[Stored data]
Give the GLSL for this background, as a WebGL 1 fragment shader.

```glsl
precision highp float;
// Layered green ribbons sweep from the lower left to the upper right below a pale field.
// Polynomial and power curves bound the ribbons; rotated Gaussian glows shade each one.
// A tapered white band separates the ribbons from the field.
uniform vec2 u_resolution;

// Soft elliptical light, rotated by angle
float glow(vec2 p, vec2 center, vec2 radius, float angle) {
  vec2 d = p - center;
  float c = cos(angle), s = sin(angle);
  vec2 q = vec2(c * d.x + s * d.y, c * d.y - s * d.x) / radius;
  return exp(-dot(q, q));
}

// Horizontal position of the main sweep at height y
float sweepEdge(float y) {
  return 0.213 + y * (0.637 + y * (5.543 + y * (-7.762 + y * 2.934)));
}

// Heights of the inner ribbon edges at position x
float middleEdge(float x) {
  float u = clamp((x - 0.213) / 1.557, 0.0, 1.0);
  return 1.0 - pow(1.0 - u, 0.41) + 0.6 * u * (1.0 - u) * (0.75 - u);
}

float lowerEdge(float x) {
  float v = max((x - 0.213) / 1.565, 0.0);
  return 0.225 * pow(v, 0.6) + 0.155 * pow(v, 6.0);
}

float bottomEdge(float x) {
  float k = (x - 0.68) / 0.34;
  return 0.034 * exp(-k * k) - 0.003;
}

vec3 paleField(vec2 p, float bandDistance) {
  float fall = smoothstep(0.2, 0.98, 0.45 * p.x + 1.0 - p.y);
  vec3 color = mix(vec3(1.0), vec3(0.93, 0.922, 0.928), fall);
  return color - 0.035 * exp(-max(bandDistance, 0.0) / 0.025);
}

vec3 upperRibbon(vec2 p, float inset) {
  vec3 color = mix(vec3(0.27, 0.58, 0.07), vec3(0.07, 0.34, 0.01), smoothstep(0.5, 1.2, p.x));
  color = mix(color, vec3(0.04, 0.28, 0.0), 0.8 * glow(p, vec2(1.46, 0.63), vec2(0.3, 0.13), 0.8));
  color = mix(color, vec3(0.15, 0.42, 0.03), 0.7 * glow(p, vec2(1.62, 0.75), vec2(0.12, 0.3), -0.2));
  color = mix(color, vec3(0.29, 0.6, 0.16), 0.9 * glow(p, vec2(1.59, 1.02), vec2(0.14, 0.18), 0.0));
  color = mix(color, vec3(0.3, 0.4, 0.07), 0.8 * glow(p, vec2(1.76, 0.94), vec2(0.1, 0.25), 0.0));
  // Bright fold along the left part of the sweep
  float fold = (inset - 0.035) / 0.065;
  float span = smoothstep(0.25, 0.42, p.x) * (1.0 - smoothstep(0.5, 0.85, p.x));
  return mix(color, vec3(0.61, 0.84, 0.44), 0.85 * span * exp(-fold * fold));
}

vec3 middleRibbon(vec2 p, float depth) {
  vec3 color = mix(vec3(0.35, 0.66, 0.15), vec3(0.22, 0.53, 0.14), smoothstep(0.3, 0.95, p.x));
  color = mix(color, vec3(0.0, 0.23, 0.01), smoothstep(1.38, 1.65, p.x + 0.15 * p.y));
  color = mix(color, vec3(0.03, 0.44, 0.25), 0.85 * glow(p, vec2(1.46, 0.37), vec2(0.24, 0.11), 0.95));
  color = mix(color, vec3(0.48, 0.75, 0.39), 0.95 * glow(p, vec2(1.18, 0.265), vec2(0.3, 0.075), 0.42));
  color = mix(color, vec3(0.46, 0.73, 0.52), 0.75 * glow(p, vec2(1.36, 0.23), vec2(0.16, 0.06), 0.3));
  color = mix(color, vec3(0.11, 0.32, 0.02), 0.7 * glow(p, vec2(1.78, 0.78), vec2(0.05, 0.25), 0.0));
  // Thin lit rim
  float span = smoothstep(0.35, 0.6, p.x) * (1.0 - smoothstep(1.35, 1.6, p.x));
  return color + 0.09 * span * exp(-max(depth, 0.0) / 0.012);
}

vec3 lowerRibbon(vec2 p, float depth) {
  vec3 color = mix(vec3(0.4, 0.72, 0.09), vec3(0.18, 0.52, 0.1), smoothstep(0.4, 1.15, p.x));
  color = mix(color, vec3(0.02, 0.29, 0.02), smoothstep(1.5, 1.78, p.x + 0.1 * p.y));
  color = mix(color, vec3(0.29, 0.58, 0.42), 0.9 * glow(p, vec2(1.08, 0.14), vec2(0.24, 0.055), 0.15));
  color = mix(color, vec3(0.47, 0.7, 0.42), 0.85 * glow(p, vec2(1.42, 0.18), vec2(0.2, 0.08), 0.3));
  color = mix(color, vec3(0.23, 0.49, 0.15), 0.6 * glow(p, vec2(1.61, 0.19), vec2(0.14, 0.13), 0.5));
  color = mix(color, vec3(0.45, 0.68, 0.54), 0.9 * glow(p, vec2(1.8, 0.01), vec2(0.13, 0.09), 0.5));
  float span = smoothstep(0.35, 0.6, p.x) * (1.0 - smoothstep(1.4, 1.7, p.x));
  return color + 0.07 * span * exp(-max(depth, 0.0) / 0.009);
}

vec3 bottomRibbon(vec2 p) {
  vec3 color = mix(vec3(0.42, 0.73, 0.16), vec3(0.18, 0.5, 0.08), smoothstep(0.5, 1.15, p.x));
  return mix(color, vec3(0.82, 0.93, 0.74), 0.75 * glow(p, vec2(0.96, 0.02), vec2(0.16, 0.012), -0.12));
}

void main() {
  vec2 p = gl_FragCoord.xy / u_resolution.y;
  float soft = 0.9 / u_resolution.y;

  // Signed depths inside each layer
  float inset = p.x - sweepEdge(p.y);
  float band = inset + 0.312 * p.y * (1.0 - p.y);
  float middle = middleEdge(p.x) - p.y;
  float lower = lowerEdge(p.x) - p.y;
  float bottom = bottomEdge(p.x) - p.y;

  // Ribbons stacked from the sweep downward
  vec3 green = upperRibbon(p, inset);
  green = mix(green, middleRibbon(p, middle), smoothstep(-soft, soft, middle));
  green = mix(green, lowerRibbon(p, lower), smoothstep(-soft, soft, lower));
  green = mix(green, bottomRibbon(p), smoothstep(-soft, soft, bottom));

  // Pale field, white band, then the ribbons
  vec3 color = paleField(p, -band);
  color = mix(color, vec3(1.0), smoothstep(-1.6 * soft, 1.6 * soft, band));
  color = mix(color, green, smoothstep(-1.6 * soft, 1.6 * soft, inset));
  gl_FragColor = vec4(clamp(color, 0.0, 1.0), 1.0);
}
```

AIM OF THE TASK
Copy out the full set of records precisely, leaving nothing out.

ANSWER BOX
Give the GLSL for this background, as a WebGL 1 fragment shader.

```glsl
precision highp float;
// Layered green ribbons sweep from the lower left to the upper right below a pale field.
// Polynomial and power curves bound the ribbons; rotated Gaussian glows shade each one.
// A tapered white band separates the ribbons from the field.
uniform vec2 u_resolution;

// Soft elliptical light, rotated by angle
float glow(vec2 p, vec2 center, vec2 radius, float angle) {
  vec2 d = p - center;
  float c = cos(angle), s = sin(angle);
  vec2 q = vec2(c * d.x + s * d.y, c * d.y - s * d.x) / radius;
  return exp(-dot(q, q));
}

// Horizontal position of the main sweep at height y
float sweepEdge(float y) {
  return 0.213 + y * (0.637 + y * (5.543 + y * (-7.762 + y * 2.934)));
}

// Heights of the inner ribbon edges at position x
float middleEdge(float x) {
  float u = clamp((x - 0.213) / 1.557, 0.0, 1.0);
  return 1.0 - pow(1.0 - u, 0.41) + 0.6 * u * (1.0 - u) * (0.75 - u);
}

float lowerEdge(float x) {
  float v = max((x - 0.213) / 1.565, 0.0);
  return 0.225 * pow(v, 0.6) + 0.155 * pow(v, 6.0);
}

float bottomEdge(float x) {
  float k = (x - 0.68) / 0.34;
  return 0.034 * exp(-k * k) - 0.003;
}

vec3 paleField(vec2 p, float bandDistance) {
  float fall = smoothstep(0.2, 0.98, 0.45 * p.x + 1.0 - p.y);
  vec3 color = mix(vec3(1.0), vec3(0.93, 0.922, 0.928), fall);
  return color - 0.035 * exp(-max(bandDistance, 0.0) / 0.025);
}

vec3 upperRibbon(vec2 p, float inset) {
  vec3 color = mix(vec3(0.27, 0.58, 0.07), vec3(0.07, 0.34, 0.01), smoothstep(0.5, 1.2, p.x));
  color = mix(color, vec3(0.04, 0.28, 0.0), 0.8 * glow(p, vec2(1.46, 0.63), vec2(0.3, 0.13), 0.8));
  color = mix(color, vec3(0.15, 0.42, 0.03), 0.7 * glow(p, vec2(1.62, 0.75), vec2(0.12, 0.3), -0.2));
  color = mix(color, vec3(0.29, 0.6, 0.16), 0.9 * glow(p, vec2(1.59, 1.02), vec2(0.14, 0.18), 0.0));
  color = mix(color, vec3(0.3, 0.4, 0.07), 0.8 * glow(p, vec2(1.76, 0.94), vec2(0.1, 0.25), 0.0));
  // Bright fold along the left part of the sweep
  float fold = (inset - 0.035) / 0.065;
  float span = smoothstep(0.25, 0.42, p.x) * (1.0 - smoothstep(0.5, 0.85, p.x));
  return mix(color, vec3(0.61, 0.84, 0.44), 0.85 * span * exp(-fold * fold));
}

vec3 middleRibbon(vec2 p, float depth) {
  vec3 color = mix(vec3(0.35, 0.66, 0.15), vec3(0.22, 0.53, 0.14), smoothstep(0.3, 0.95, p.x));
  color = mix(color, vec3(0.0, 0.23, 0.01), smoothstep(1.38, 1.65, p.x + 0.15 * p.y));
  color = mix(color, vec3(0.03, 0.44, 0.25), 0.85 * glow(p, vec2(1.46, 0.37), vec2(0.24, 0.11), 0.95));
  color = mix(color, vec3(0.48, 0.75, 0.39), 0.95 * glow(p, vec2(1.18, 0.265), vec2(0.3, 0.075), 0.42));
  color = mix(color, vec3(0.46, 0.73, 0.52), 0.75 * glow(p, vec2(1.36, 0.23), vec2(0.16, 0.06), 0.3));
  color = mix(color, vec3(0.11, 0.32, 0.02), 0.7 * glow(p, vec2(1.78, 0.78), vec2(0.05, 0.25), 0.0));
  // Thin lit rim
  float span = smoothstep(0.35, 0.6, p.x) * (1.0 - smoothstep(1.35, 1.6, p.x));
  return color + 0.09 * span * exp(-max(depth, 0.0) / 0.012);
}

vec3 lowerRibbon(vec2 p, float depth) {
  vec3 color = mix(vec3(0.4, 0.72, 0.09), vec3(0.18, 0.52, 0.1), smoothstep(0.4, 1.15, p.x));
  color = mix(color, vec3(0.02, 0.29, 0.02), smoothstep(1.5, 1.78, p.x + 0.1 * p.y));
  color = mix(color, vec3(0.29, 0.58, 0.42), 0.9 * glow(p, vec2(1.08, 0.14), vec2(0.24, 0.055), 0.15));
  color = mix(color, vec3(0.47, 0.7, 0.42), 0.85 * glow(p, vec2(1.42, 0.18), vec2(0.2, 0.08), 0.3));
  color = mix(color, vec3(0.23, 0.49, 0.15), 0.6 * glow(p, vec2(1.61, 0.19), vec2(0.14, 0.13), 0.5));
  color = mix(color, vec3(0.45, 0.68, 0.54), 0.9 * glow(p, vec2(1.8, 0.01), vec2(0.13, 0.09), 0.5));
  float span = smoothstep(0.35, 0.6, p.x) * (1.0 - smoothstep(1.4, 1.7, p.x));
  return color + 0.07 * span * exp(-max(depth, 0.0) / 0.009);
}

vec3 bottomRibbon(vec2 p) {
  vec3 color = mix(vec3(0.42, 0.73, 0.16), vec3(0.18, 0.5, 0.08), smoothstep(0.5, 1.15, p.x));
  return mix(color, vec3(0.82, 0.93, 0.74), 0.75 * glow(p, vec2(0.96, 0.02), vec2(0.16, 0.012), -0.12));
}

void main() {
  vec2 p = gl_FragCoord.xy / u_resolution.y;
  float soft = 0.9 / u_resolution.y;

  // Signed depths inside each layer
  float inset = p.x - sweepEdge(p.y);
  float band = inset + 0.312 * p.y * (1.0 - p.y);
  float middle = middleEdge(p.x) - p.y;
  float lower = lowerEdge(p.x) - p.y;
  float bottom = bottomEdge(p.x) - p.y;

  // Ribbons stacked from the sweep downward
  vec3 green = upperRibbon(p, inset);
  green = mix(green, middleRibbon(p, middle), smoothstep(-soft, soft, middle));
  green = mix(green, lowerRibbon(p, lower), smoothstep(-soft, soft, lower));
  green = mix(green, bottomRibbon(p), smoothstep(-soft, soft, bottom));

  // Pale field, white band, then the ribbons
  vec3 color = paleField(p, -band);
  color = mix(color, vec3(1.0), smoothstep(-1.6 * soft, 1.6 * soft, band));
  color = mix(color, green, smoothstep(-1.6 * soft, 1.6 * soft, inset));
  gl_FragColor = vec4(clamp(color, 0.0, 1.0), 1.0);
}
```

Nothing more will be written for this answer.